Developing-country livestock keepers need more and better drugs to keep their animals alive and productive, and there are increasing numbers of livestock in the South, where there is increasing use of antimicrobial drugs, and poor livestock keepers will be hurt the most by development in pathogens of antimicrobial resistance. So what’s needed to avoid ‘super bugs’ arising? A new PNAS paper has this to say.
This articles describes a fascinating set of 2014 maps available on a Livestock Geo-Wiki maintained by a multi-partner collaboration led by the International Livestock Research Institute (ILRI), the Food and Agriculture Organization of the United Nations (FAO) and the Université Libre de Bruxelles (ULB-LUBIES). Here you’ll find regularly revised and updated global maps of livestock distributions and production systems.
Typical long-horned goats of Abergelle Amhara, Ethiopia (photo credit: ILRI/Zerihun Sewunet). ‘Quantitative information on the importance of livestock systems in African drylands is scarce. A new study by Tim Robinson, of the International Livestock Research Institute (ILRI), and Giulia Conchedda, of the United Nations Food and Agriculture Organization (FAO), helps to redress this. The study …
ILRI’s Tim Robinson maps the changing demand for livestock products and associated changes in production that will be required to meet future demand in African drylands.

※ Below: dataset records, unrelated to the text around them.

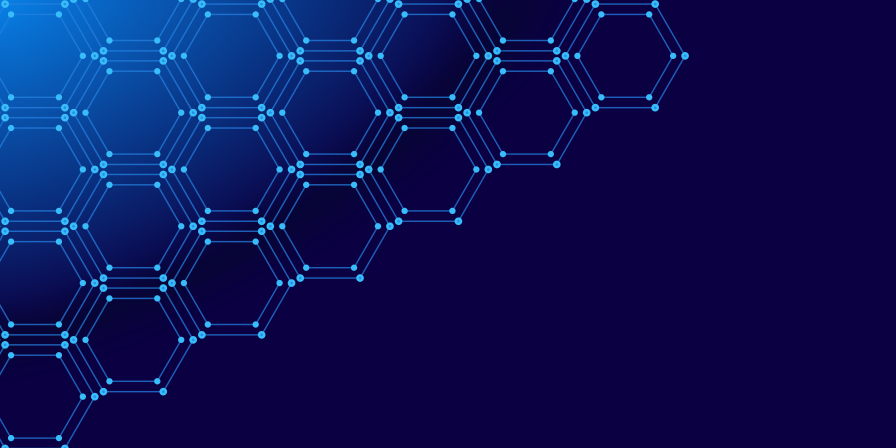
Give the GLSL for this background, as a Shadertoy shader.

```glsl
const vec3 NIGHT = vec3(0.04, 0.00, 0.26);
const vec3 SHADE = vec3(0.02, 0.03, 0.18);
const vec3 GLOW = vec3(0.03, 0.50, 0.90);
const vec3 LINE = vec3(0.14, 0.50, 0.88);
const vec3 DOT = vec3(0.22, 0.74, 0.98);
const vec3 DOT_CORE = vec3(0.10, 0.48, 0.86);

// Lengths are fractions of the canvas height
const vec2 GLOW_SIZE = vec2(1.12, 0.742);
const float GLOW_POWER = 1.4;
const float SHADE_WIDTH = 0.08;
const float SHADE_AMOUNT = 0.55;
const vec2 GRID_ORIGIN = vec2(0.0781, 0.1146);
const float CELL_RADIUS = 0.1464;
const float INNER_RADIUS = 0.1068;
const float OUTER_RADIUS = 0.1335;
const float LINE_HALF_WIDTH = 0.0016;
const float LINE_ALPHA = 0.75;
const float INNER_DOT = 0.0070;
const float OUTER_DOT = 0.0085;
const float CORE_DOT = 0.0028;
const float LAST_COLUMN = 6.0;
const float HALF_SQRT3 = 0.8660254;

float coverage(float dist, float pixel) {
    return clamp(0.5 - dist / pixel, 0.0, 1.0);
}

// Flat-topped hexagon outline
float hexEdge(vec2 p, float radius) {
    p = abs(p);
    return abs(max(p.y, dot(p, vec2(HALF_SQRT3, 0.5))) - radius * HALF_SQRT3);
}

// Distance to the nearest hexagon corner
float hexCorner(vec2 p, float radius) {
    p = abs(p);
    return min(distance(p, vec2(radius, 0.0)),
               distance(p, radius * vec2(0.5, HALF_SQRT3)));
}

// Center of the honeycomb cell that holds p
vec2 cellCenter(vec2 p) {
    vec2 spacing = CELL_RADIUS * vec2(3.0, 2.0 * HALF_SQRT3);
    vec2 a = spacing * floor(p / spacing + 0.5);
    vec2 b = spacing * (floor(p / spacing) + 0.5);
    return distance(p, a) < distance(p, b) ? a : b;
}

// Rounded diagonal glow from the upper left corner
vec3 background(vec2 p) {
    vec2 q = pow(abs(vec2(p.x, 1.0 - p.y) / GLOW_SIZE), vec2(GLOW_POWER));
    float t = pow(q.x + q.y, 1.0 / GLOW_POWER);
    vec3 color = mix(GLOW, NIGHT, min(t, 1.0));
    float rim = (t - 1.02) / SHADE_WIDTH;
    return mix(color, SHADE, SHADE_AMOUNT * exp(-rim * rim));
}

void mainImage(out vec4 fragColor, in vec2 fragCoord) {
    float pixel = 1.0 / iResolution.y;
    vec2 p = fragCoord * pixel;
    vec3 color = background(p);

    // Keep the cells above the stepped diagonal
    vec2 grid = p - GRID_ORIGIN;
    vec2 center = cellCenter(grid);
    float column = floor(center.x / (1.5 * CELL_RADIUS) + 0.5);
    float row = center.y / (HALF_SQRT3 * CELL_RADIUS);
    bool visible = row > column - 0.5 && column < LAST_COLUMN + 0.5;

    if (visible) {
        vec2 local = grid - center;

        // Paired outlines
        float edge = min(hexEdge(local, INNER_RADIUS), hexEdge(local, OUTER_RADIUS));
        color = mix(color, LINE, LINE_ALPHA * coverage(edge - LINE_HALF_WIDTH, pixel));

        // Corner dots, the outer ones with a darker core
        float inner = hexCorner(local, INNER_RADIUS);
        float outer = hexCorner(local, OUTER_RADIUS);
        float dots = min(inner - INNER_DOT, outer - OUTER_DOT);
        color = mix(color, DOT, coverage(dots, pixel));
        color = mix(color, DOT_CORE, 0.7 * coverage(outer - CORE_DOT, pixel));
    }

    fragColor = vec4(color, 1.0);
}
```
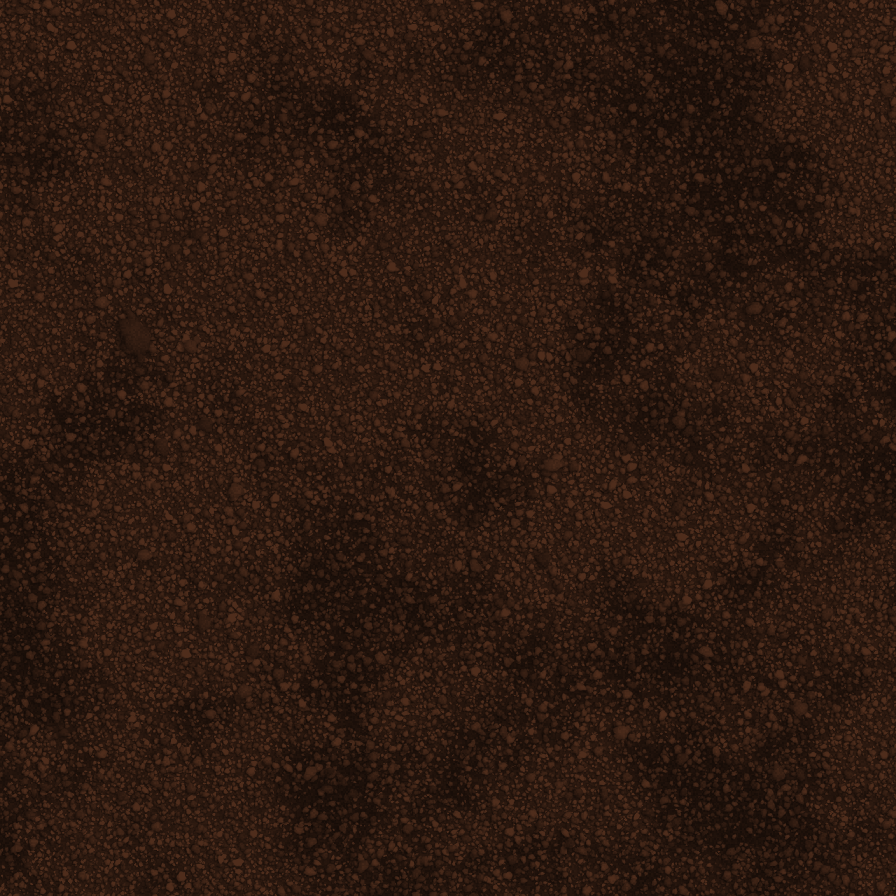
A WebGL 2 fragment shader for this texture:

```glsl
#version 300 es
precision highp float;
// Dark, crumbly soil: layers of cellular grains, from fine grit to rare stones,
// each with a lit crown and a shadow. Rough fractal noise opens broad, ragged
// hollows where fewer grains cover the black ground.

uniform vec2 u_resolution;
out vec4 fragColor;

const vec3 SOIL_DARK = vec3(0.09, 0.05, 0.03);
const vec3 SOIL_LIGHT = vec3(0.28, 0.16, 0.10);
const vec2 LIGHT_DIR = vec2(0.8, 0.6);

vec3 hash3(vec2 cell, float seed) {
    vec3 p = fract(vec3(cell.xyx + seed * 17.3) * vec3(0.1031, 0.1030, 0.0973));
    p += dot(p, p.yxz + 33.33);
    return fract((p.xxy + p.yzz) * p.zyx);
}

mat2 rotation(float angle) {
    float c = cos(angle), s = sin(angle);
    return mat2(c, s, -s, c);
}

float valueNoise(vec2 p, float seed) {
    vec2 i = floor(p), f = fract(p);
    f = f * f * (3.0 - 2.0 * f);
    float low = mix(hash3(i, seed).x, hash3(i + vec2(1, 0), seed).x, f.x);
    float high = mix(hash3(i + vec2(0, 1), seed).x, hash3(i + vec2(1, 1), seed).x, f.x);
    return mix(low, high, f.y);
}

// Ragged patches centred on zero, from broad areas down to small clumps
float patches(vec2 p) {
    float sum = 0.0, amplitude = 0.5;
    for (int i = 0; i < 5; i++) {
        sum += amplitude * (valueNoise(p, 20.0 + float(i)) - 0.5);
        p = rotation(0.7) * p * 2.1 + 3.7;
        amplitude *= 0.72;
    }
    return sum;
}

// Distance from a lumpy, stretched grain: 0 at its centre, 1 at its rim
float grainDistance(vec2 q, float radius, vec3 shape) {
    q = rotation(shape.x * 6.283) * q;
    q *= vec2(1.0 - 0.22 * shape.y, 1.0 + 0.3 * shape.y);
    float angle = atan(q.y, q.x + 0.0001);
    float lumps = 1.0 + 0.09 * sin(3.0 * angle + shape.z * 6.283)
                      + 0.06 * sin(5.0 * angle + shape.x * 9.0);
    return length(q) / (radius * lumps);
}

// Scatters one size of grain over the ground tone beneath it
float layGrains(float tone, vec2 uv, float scale, float density, float shadow, float seed) {
    vec2 p = uv * scale;
    vec2 home = floor(p);
    float pixel = scale / u_resolution.y;
    for (int y = -1; y <= 1; y++) {
        for (int x = -1; x <= 1; x++) {
            vec2 cell = home + vec2(x, y);
            vec3 place = hash3(cell, seed);
            if (place.z > density) continue;
            vec3 shape = hash3(cell, seed + 5.0);
            vec3 look = hash3(cell, seed + 9.0);
            vec2 q = p - cell - mix(vec2(0.05), vec2(0.95), place.xy);
            float radius = mix(0.28, 0.56, look.x);
            float d = grainDistance(q, radius, shape);
            float shade = grainDistance(q + LIGHT_DIR * radius * 0.3, radius, shape);
            float soft = clamp(pixel / radius, 0.12, 0.5);

            tone *= 1.0 - shadow * (1.0 - smoothstep(0.85, 1.45, shade));
            float crown = 1.0 - 0.36 * min(d * d, 1.0);
            float lit = 0.14 * dot(q, LIGHT_DIR) / radius;
            float grainTone = (0.44 + 0.6 * look.y) * crown + lit;
            tone = mix(tone, grainTone, 1.0 - smoothstep(1.0 - soft, 1.0 + soft * 0.5, d));
        }
    }
    return tone;
}

void main() {
    vec2 uv = gl_FragCoord.xy / u_resolution.y;
    float patchy = patches(uv * 5.0);
    float firm = smoothstep(-0.32, 0.12, patchy);

    // Grit, crumbs and clods, fine to coarse
    float tone = 0.16 + 0.16 * firm;
    tone = layGrains(tone, uv, 205.0, mix(0.35, 0.85, firm), 0.3, 1.0);
    tone = layGrains(tone, uv + 0.31, 140.0, mix(0.36, 0.55, firm), 0.42, 2.0);
    tone = layGrains(tone, uv + 0.57, 96.0, mix(0.28, 0.18, firm), 0.45, 3.0);

    // Hollows lose light, then the contrast of the grains is raised
    tone *= mix(0.72, 1.08, firm);
    tone = 0.475 + 1.4 * (tone - 0.39);

    // Occasional pebbles and rare stones
    tone = layGrains(tone, uv + 0.73, 62.0, 0.012, 0.5, 4.0);
    tone = layGrains(tone, uv + 0.19, 21.0, 0.003, 0.6, 6.0);

    // Surface roughness
    tone += 0.22 * (hash3(floor(uv * 512.0), 8.0).x - 0.5);

    vec3 colour = mix(SOIL_DARK, SOIL_LIGHT, clamp(tone, -0.25, 1.15));
    fragColor = vec4(colour, 1.0);
}
```
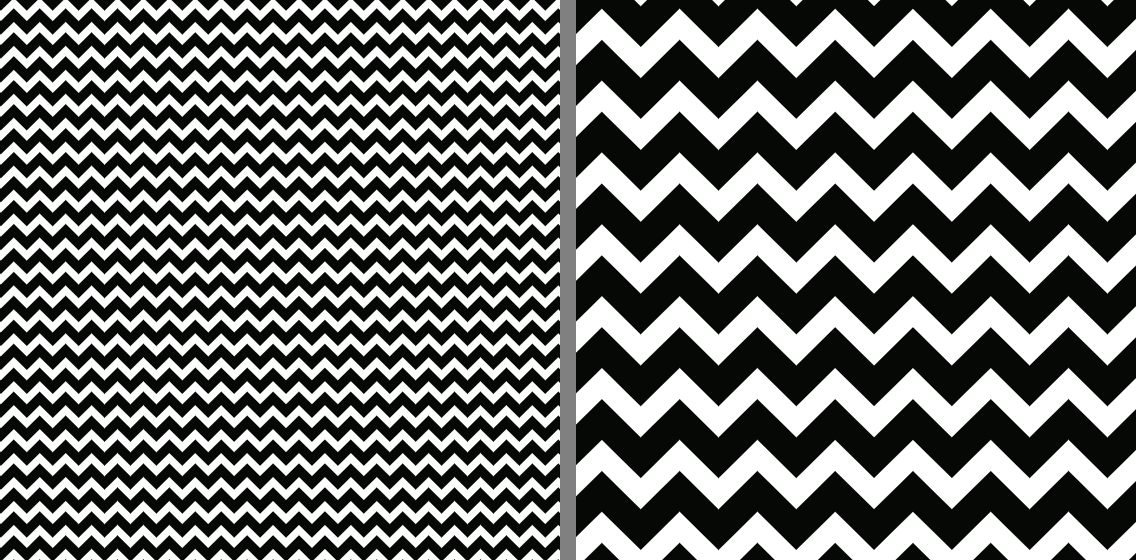
Left, the full canvas; right, a detail of the centre.
Give the GLSL for this pattern, as a WebGL 2 fragment shader.

```glsl
#version 300 es
precision highp float;

uniform vec2 u_resolution;
out vec4 fragColor;

// Lengths are fractions of the canvas side
const vec2 REPEATS = vec2(21.6, 23.38);      // zigzags across, stripes down
const vec2 PERIOD = 1.0 / REPEATS;
const vec2 PEAK = vec2(0.5339, 0.6615);      // upper tip of one chevron
const float AMPLITUDE = 0.0228;              // height from valley to peak
const float STRIPE_HEIGHT = 0.433 * PERIOD.y; // vertical thickness of a stripe
const float EDGE_PIXELS = 1.0;               // width of the smoothed edge
const vec3 BLACK = vec3(0.02, 0.03, 0.02);
const vec3 WHITE = vec3(1.0);

// Distance to the nearest multiple of the period
float distanceToRepeat(float x, float period) {
    return abs(fract(x / period + 0.5) - 0.5) * period;
}

// Signed distance to the stacked chevron stripes, negative inside
float chevronDistance(vec2 p) {
    float slope = 2.0 * AMPLITUDE / PERIOD.x;
    float drop = slope * distanceToRepeat(p.x - PEAK.x, PERIOD.x);
    float centerY = PEAK.y - drop - 0.5 * STRIPE_HEIGHT;
    float offset = distanceToRepeat(p.y - centerY, PERIOD.y);
    // Turn the vertical gap into a distance across the slanted edge
    return (offset - 0.5 * STRIPE_HEIGHT) * inversesqrt(1.0 + slope * slope);
}

void main() {
    float side = min(u_resolution.x, u_resolution.y);
    vec2 p = gl_FragCoord.xy / side;
    float edge = EDGE_PIXELS / side;
    float stripe = clamp(0.5 - chevronDistance(p) / edge, 0.0, 1.0);
    fragColor = vec4(mix(BLACK, WHITE, stripe), 1.0);
}
```
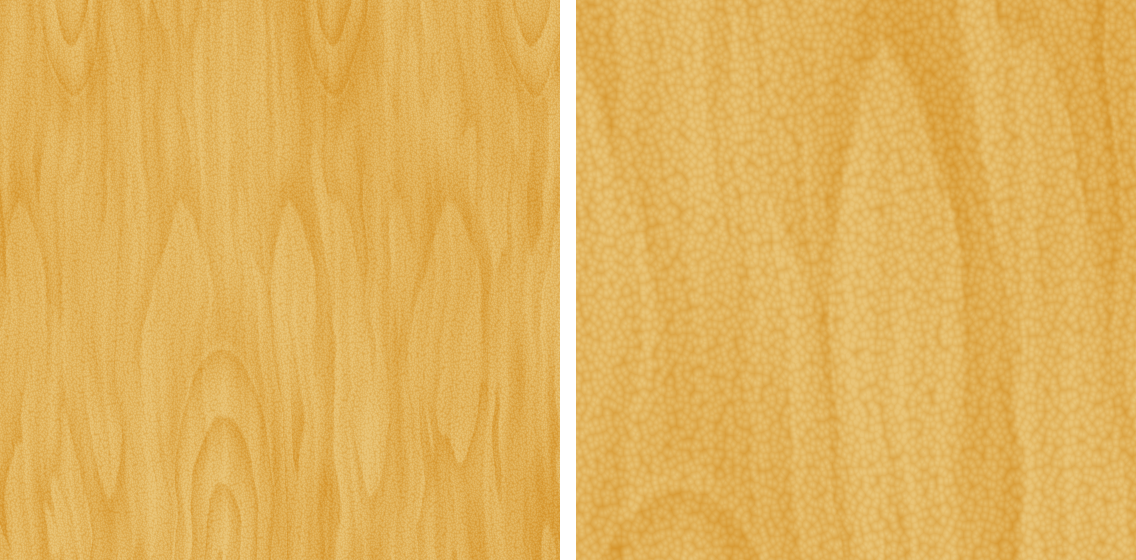
Left, the full canvas; right, a detail of the centre.
A Shadertoy shader for this texture:

```glsl
// Honey-coloured wood veneer with upright grain and nested cathedral arches.
// Layered sines give a field whose contours become growth lines; half-open
// ellipses add tongues and leaves, and cellular noise the pebbled surface.

vec2 hash2(vec2 p) {
    vec3 q = fract(p.xyx * vec3(0.1031, 0.1030, 0.0973));
    q += dot(q, q.yzx + 33.33);
    return fract((q.xx + q.yz) * q.zy);
}

// Layered sines, each bent by the sum of the previous ones
float waves(vec2 p) {
    float sum = 0.0, amp = 0.5;
    for (int i = 0; i < 5; i++) {
        p = p * 1.7 + vec2(2.3, 1.1);
        sum += amp * sin(p.x + 1.6 * sin(p.y + 0.4 * p.x + float(i)) + 2.0 * sum);
        amp *= 0.6;
    }
    return sum;
}

// Distance to the nearest cell point
float cellular(vec2 p) {
    vec2 cell = floor(p), f = fract(p);
    float nearest = 2.0;
    for (int y = -1; y <= 1; y++)
        for (int x = -1; x <= 1; x++) {
            vec2 o = vec2(x, y);
            nearest = min(nearest, length(o + hash2(cell + o) - f));
        }
    return nearest;
}

// Dark growth line: crisp on one side, fading on the other
float growthLine(float level) {
    float b = fract(level);
    return smoothstep(0.0, 0.13, b) * exp(-2.9 * b);
}

// Lays nested rings over the grain, with a dark halo outside. The tip points
// along the sign of size.y and the other end dissolves; no rings leave it plain.
float addRings(float dark, vec2 p, vec2 center, vec2 size, float roundness, float count) {
    vec2 q = (p - center) / size;
    float open = smoothstep(-0.7, 0.25, q.y);
    q = pow(abs(q) + 1e-4, vec2(roundness));
    float r = pow(q.x + q.y, 1.0 / roundness);
    float halo = 0.38 * (1.0 - smoothstep(1.0, 1.55, r)) * open;
    float cover = (1.0 - smoothstep(0.96, 1.04, r)) * open;
    return mix(max(dark, halo + 0.5 * dark), growthLine(count * (1.0 - r)), cover);
}

void mainImage(out vec4 fragColor, in vec2 fragCoord) {
    vec2 uv = fragCoord / iResolution.xy;
    vec2 p = uv;
    p.x += 0.014 * waves(vec2(5.0, 3.0) * uv) + 0.003 * waves(vec2(9.0, 8.0) * uv);

    // Contours of the stretched field, faded out in calm patches
    float calm = smoothstep(-0.5, 0.5, waves(vec2(4.0, 1.8) * uv + 7.0));
    float dark = growthLine(1.2 * waves(vec2(12.0, 1.5) * p)) * mix(0.4, 1.0, calm);

    // Leaves in the middle, hanging tongues at the top, small tips at the bottom
    for (int i = 0; i < 3; i++) {
        float shift = 0.477 * float(i);
        dark = addRings(dark, p, vec2(0.32 + shift, 0.36), vec2(0.062, 0.28), 1.6, 0.0);
        dark = addRings(dark, p, vec2(0.05 + shift, 0.40), vec2(0.042, 0.24), 1.7, 0.0);
        dark = addRings(dark, p, vec2(min(0.125 + shift, 0.95), 1.03), vec2(0.062, -0.21), 1.6, 2.3);
        dark = addRings(dark, p, vec2(0.19 + shift, 0.27), vec2(0.030, -0.16), 1.5, 0.0);
    }
    // Broad cathedral arch
    dark = addRings(dark, p, vec2(0.39, -0.01), vec2(0.092, 0.395), 2.0, 3.3);

    // Broad shade, long streaks, fine fibres and pebbled surface
    float shade = waves(vec2(3.0, 1.5) * uv + 3.0);
    float streak = waves(vec2(22.0, 1.6) * p + 5.0);
    float fibre = waves(vec2(110.0, 3.0) * p);
    vec2 slanted = uv + 0.25 * vec2(uv.y, -uv.x);
    float pebble = cellular(slanted * vec2(265.0, 225.0) + 2.0 * shade) - 0.45;
    float tone = 0.73 + 0.27 * shade + 0.2 * streak - 1.2 * dark + 0.24 * fibre - 1.15 * pebble;

    vec3 amber = vec3(0.86, 0.64, 0.26), straw = vec3(0.90, 0.74, 0.42);
    fragColor = vec4(mix(amber, straw, clamp(tone, -0.5, 1.3)), 1.0);
}
```
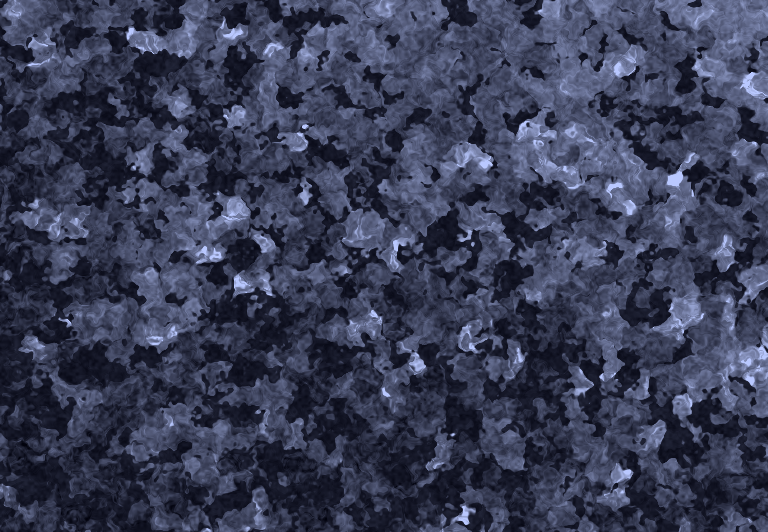
Write a WebGL 1 fragment shader that draws this texture.

```glsl
precision highp float;
// Polished blue granite: ragged feldspar grains, black gaps and pale glints.
uniform vec2 u_resolution;

float hash(vec2 p) {
  return fract(sin(dot(p, vec2(127.1, 311.7))) * 43758.5453);
}

float noise(vec2 p) {
  vec2 i = floor(p), f = fract(p);
  f = f * f * (3.0 - 2.0 * f);
  return mix(mix(hash(i), hash(i + vec2(1.0, 0.0)), f.x),
             mix(hash(i + vec2(0.0, 1.0)), hash(i + 1.0), f.x), f.y);
}

vec2 noise2(vec2 p) {
  return vec2(noise(p), noise(p + 37.3)) - 0.5;
}

// Soft-edged cells, each turned and streaked its own way.
// Returns the tone (x) and the distance from the cell border (y).
vec2 grains(vec2 p, float sharpness) {
  vec2 home = floor(p);
  float sum = 0.0, weights = 0.0, nearest = 9.0, second = 9.0;
  for (int y = -2; y <= 2; y++) {
    for (int x = -2; x <= 2; x++) {
      vec2 id = home + vec2(float(x), float(y));
      vec2 center = id + vec2(hash(id + 3.1), hash(id + 8.7));
      float angle = 6.2832 * hash(id + 15.3);
      float c = cos(angle), s = sin(angle);
      vec2 local = mat2(c, -s, s, c) * (p - center);
      float d = length(local * vec2(0.72, 1.3));
      float value = hash(id + 21.9);
      float streak = noise(local * vec2(3.0, 8.0) + id * 5.0) - 0.5;
      float w = exp(-sharpness * d);
      sum += w * (value * value + 0.5 * streak);
      weights += w;
      second = min(second, max(nearest, d));
      nearest = min(nearest, d);
    }
  }
  return vec2(sum / weights, second - nearest);
}

void main() {
  vec2 uv = gl_FragCoord.xy / u_resolution;
  vec2 p = gl_FragCoord.xy / u_resolution.y;

  // Ragged outlines
  vec2 q = p + 0.022 * noise2(p * 48.0) + 0.011 * noise2(p * 115.0);
  vec2 coarse = grains(q * 20.0, 34.0);
  vec2 fine = grains(q * 52.0 + 7.0, 18.0);

  // Broad light, strongest at the upper right
  float shade = 0.06 * (uv.x - 0.5) + 0.1 * (uv.y - 0.5)
              + 0.1 * (noise(p * 3.0 + 4.0) - 0.5);
  float grit = noise(p * 165.0) - 0.5;

  // Grain brightness with glints on the palest grains
  float light = 0.39 + shade + 0.27 * (coarse.x - 0.33)
              + 0.2 * (fine.x - 0.33) + 0.15 * grit;
  light += 0.4 * smoothstep(0.72, 1.1, coarse.x) * smoothstep(0.1, 0.8, fine.x);

  // Black mineral in clumps, mostly between the large grains
  float cover = 0.5 * noise(q * 27.0 + 11.0) + 0.3 * noise(q * 58.0)
              + 0.2 * noise(p * 120.0) + 0.14 * smoothstep(0.0, 0.5, coarse.y)
              + 0.12 * (coarse.x - 0.33) + 0.8 * shade;
  float gap = smoothstep(0.51, 0.43, cover);
  light = mix(light, 0.13 + 0.08 * grit + 0.06 * fine.x, gap);

  light = clamp(light, 0.05, 1.0);
  vec3 stone = vec3(0.76, 0.82, 1.0) * light - vec3(0.035, 0.035, 0.0);
  gl_FragColor = vec4(max(stone, 0.0), 1.0);
}
```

‘Timothy Robinson and his co-authors put together a series of maps showing the global distribution of various widely eaten animals. This map shows where the world’s pigs live, and makes the point that the taste for delicious pork varies widely around the world. North Americans, Europeans, and Chinese people all eat pigs, but China’s enormous …
A recent paper that maps the global distributions of the world’s major livestock species has already been used to advance understanding of where surveillance efforts should be targeted to prevent the possible spread of a lethal bird flu virus now circulating in poultry populations in China, where it has killed 62 people. The original mapping work, led by Tim Robinson, of the International Livestock Research Institute (ILRI), and published at the end of May, was immediately put to practical use in locating large regions in South and Southeast Asia that would suit the new lethal virus.